As a recap it is clear there are some things I would like changed, but even as-is I want to make sure people know this is a pretty rad system. A lot of my gripes will likely be fixed with simple firmware updates requiring no new purchases. Having the system only require 1 wire vastly minimizes the snag and shit to break factor. The camera shell isn't quite as rowdy robust as the helmetcamera.com version, but I deem it good enough for government work and is easier to mount due to its picatinny compatibility. The recorder and wire + connection, however is more heavy duty than anything else out there. The cost may seem high at first, but once you look at the other systems with a required recorder and some sort of remote, the POV.1 system is of similar price if not cheaper. When it comes to mounting the recorder, a double rifle mag pouch will do. I liked the POV.1 so much that I am working with VIO to assist in the design of a custom tactical pouch for the recorder.
I hope to make raw sample footage available soon, will keep you updated.
*Added some Raw samples with screenshots:
<RANGE VIDEO 1> - <RANGE VIDEO 2> - <RANGE VIDEO 3>
-Right click and save as, if you have trouble viewing, try installing this codec:

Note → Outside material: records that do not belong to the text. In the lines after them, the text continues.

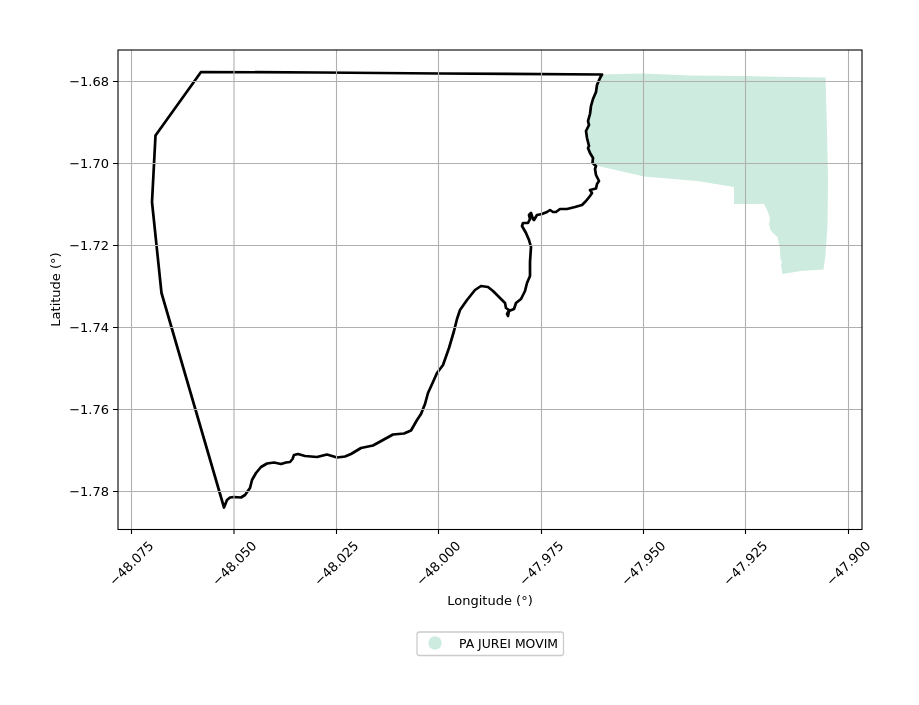
<!DOCTYPE html>
<html lang="en">
<head>
<meta charset="utf-8">
<title>Boundary map</title>
<style>
:root { --paper: #ffffff; --ink: #000000; --grid: #b0b0b0; --settlement: #cdebde; --legend-edge: #cccccc; }
html, body { margin: 0; background: var(--paper); overflow: hidden; }
svg { display: block; width: 919px; height: 705px; }
text { font-family: "DejaVu Sans", sans-serif; font-size: 13px; fill: var(--ink); }
.settlement { fill: var(--settlement); }
.boundary { fill: none; stroke: var(--ink); stroke-width: 2.7; stroke-linejoin: round; }
.grid { fill: none; stroke: var(--grid); stroke-width: 1.1; }
.frame, .ticks { fill: none; stroke: var(--ink); stroke-width: 1.1; }
.latitude-labels { text-anchor: end; }
.longitude-labels, .axis-title { text-anchor: middle; }
.legend-box { fill: var(--paper); stroke: var(--legend-edge); stroke-width: 1.3; }
</style>
</head>
<body>
<svg viewBox="0 0 919 705" width="919" height="705" role="img" aria-label="Map of a boundary and a settlement area by longitude and latitude">
  <g id="map">
    <path class="settlement" d="M602 74.500L642 73.500L690 75.500L745 76L790 77L825.500 77.500L827 130L828 180L827.500 225L825.500 255L823.500 269.500L801 271L782.500 274L781 265L782 262L780.500 259L780 249L777.500 237L774 234L770.500 230L769 224L770 219L768 212L764 204H734V187L697 181L644 176.500L620 171L594 165L593 158L588 148L586 131L589 117L592 102L596 90Z"/>
    <path class="boundary" d="M602 74.500L440 73.500L320 72.500L201 72L155.500 135.500L152 202L161.500 293L224 507.500L227 500L230 497.500L234 497L241 497.500L245 495L250 488L252 480L256 473L261 467L267 463.500L274 462.500L281 464L286 462.500L290 462L292.500 459L294 455L298 454L305 456L317 457L327 454.500L337 457.500L345 456.500L351 454L361 448L373 445.500L383 440L393 434.500L404 433.500L411 430.500L417 420L421 414L425 404L428 393L433 382L437 373L443 365L449 348L454 331L457 319L460 310L467 300L475 290L481 286L488 287L493 291L499 297L505 303L506 308L509 310L507 314L508 316L509 311L514 309L516 303L521 299L525 291L527 283L530 276V262L531 247L529 240L526 233L522 226L523 223L528 223L530 219L529 215L531 213L533 219L534 220L537 215L542 214L547 212L550 210L553 212L556 212L560 209L567 209L571 208L575 207L582 205L586 201L590 196L592 193L590 190L596 188.500L597 184L599 181L596 175L595 169L596 166L592.500 163L593 158L590 153L588 148L589 146L587 138L586 131L589 125L588 121L590 114L591 106L593 99L596 92L597 85L600 78Z"/>
    <path class="grid" d="M131.500 50V529M234 50V529M336.500 50V529M438.500 50V529M541.500 50V529M643.500 50V529M745.500 50V529M848.500 50V529M118 81.500H862M118 163.500H862M118 245.500H862M118 327.500H862M118 409.500H862M118 491.500H862"/>
    <rect class="frame" x="118" y="50" width="744" height="479.500"/>
    <path class="ticks" d="M131.500 529v5M234 529v5M336.500 529v5M438.500 529v5M541.500 529v5M643.500 529v5M745.500 529v5M848.500 529v5M118 81.500h-5M118 163.500h-5M118 245.500h-5M118 327.500h-5M118 409.500h-5M118 491.500h-5"/>
  </g>
  <g class="latitude-labels">
    <text x="109" y="86">−1.68</text>
    <text x="109" y="168">−1.70</text>
    <text x="109" y="250">−1.72</text>
    <text x="109" y="332">−1.74</text>
    <text x="109" y="414">−1.76</text>
    <text x="109" y="496">−1.78</text>
  </g>
  <g class="longitude-labels">
    <text transform="translate(131 563) rotate(-45)" y="5">−48.075</text>
    <text transform="translate(234 563) rotate(-45)" y="5">−48.050</text>
    <text transform="translate(336 563) rotate(-45)" y="5">−48.025</text>
    <text transform="translate(438 563) rotate(-45)" y="5">−48.000</text>
    <text transform="translate(541 563) rotate(-45)" y="5">−47.975</text>
    <text transform="translate(643 563) rotate(-45)" y="5">−47.950</text>
    <text transform="translate(745 563) rotate(-45)" y="5">−47.925</text>
    <text transform="translate(848 563) rotate(-45)" y="5">−47.900</text>
  </g>
  <text class="axis-title" x="490" y="605">Longitude (°)</text>
  <text class="axis-title" transform="translate(60 289.500) rotate(-90)">Latitude (°)</text>
  <g id="legend">
    <rect class="legend-box" x="417" y="632" width="146.500" height="23.500" rx="2.500"/>
    <circle class="settlement" cx="435" cy="643" r="6.700"/>
    <text x="459" y="648" textLength="99" lengthAdjust="spacingAndGlyphs">PA JUREI MOVIM</text>
  </g>
</svg>
</body>
</html>
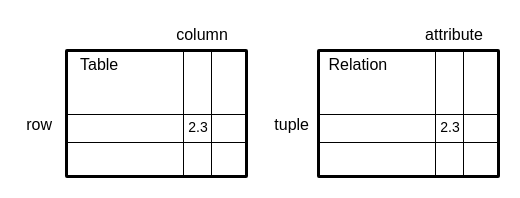
<!DOCTYPE html>
<html lang="en">
<head>
<meta charset="utf-8">
<title>Table and relation terms</title>
<style>
:root { --ink: #000; --paper: #fff; }
* { box-sizing: border-box; }
html, body { margin: 0; }
body { width: 520px; height: 198px; overflow: hidden; background: var(--paper); color: var(--ink); font: 16px/18px "Liberation Sans", Arial, sans-serif; }
.diagram { position: relative; width: 520px; height: 198px; }
.model { position: absolute; top: 0; width: 260px; height: 198px; margin: 0; }
.model-table { left: 0; }
.model-relation { left: 252px; }
.column-label, .row-label { position: absolute; white-space: nowrap; }
.column-label { top: 26px; left: 202px; transform: translateX(-50%); }
.row-label { top: 116px; right: 208px; }
.model-relation .row-label { right: 203px; }
.grid { position: absolute; left: 64.5px; top: 48.5px; width: 183px; height: 129px; border: 3px solid var(--ink); border-radius: 2px; display: grid; grid-template-columns: 115px 27px 1fr; grid-template-rows: 62px 27px 1fr; background: var(--ink); gap: 1px; }
.grid > div { background: var(--paper); }
.name { padding: 4px 0 0 12.5px; }
.model-relation .name { padding-left: 9px; }
.value { display: flex; align-items: center; justify-content: center; font-size: 14px; padding: 0 0 2px 2px; }
</style>
</head>
<body>
<main class="diagram">
  <figure class="model model-table">
    <span class="column-label">column</span>
    <span class="row-label">row</span>
    <div class="grid">
      <div class="name">Table</div><div></div><div></div>
      <div></div><div class="value">2.3</div><div></div>
      <div></div><div></div><div></div>
    </div>
  </figure>
  <figure class="model model-relation">
    <span class="column-label">attribute</span>
    <span class="row-label">tuple</span>
    <div class="grid">
      <div class="name">Relation</div><div></div><div></div>
      <div></div><div class="value">2.3</div><div></div>
      <div></div><div></div><div></div>
    </div>
  </figure>
</main>
</body>
</html>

<VIO VIDEO 1> Overview of the VIO POV.1
<VIO VIDEO 2> Additional design questions and a look into the software.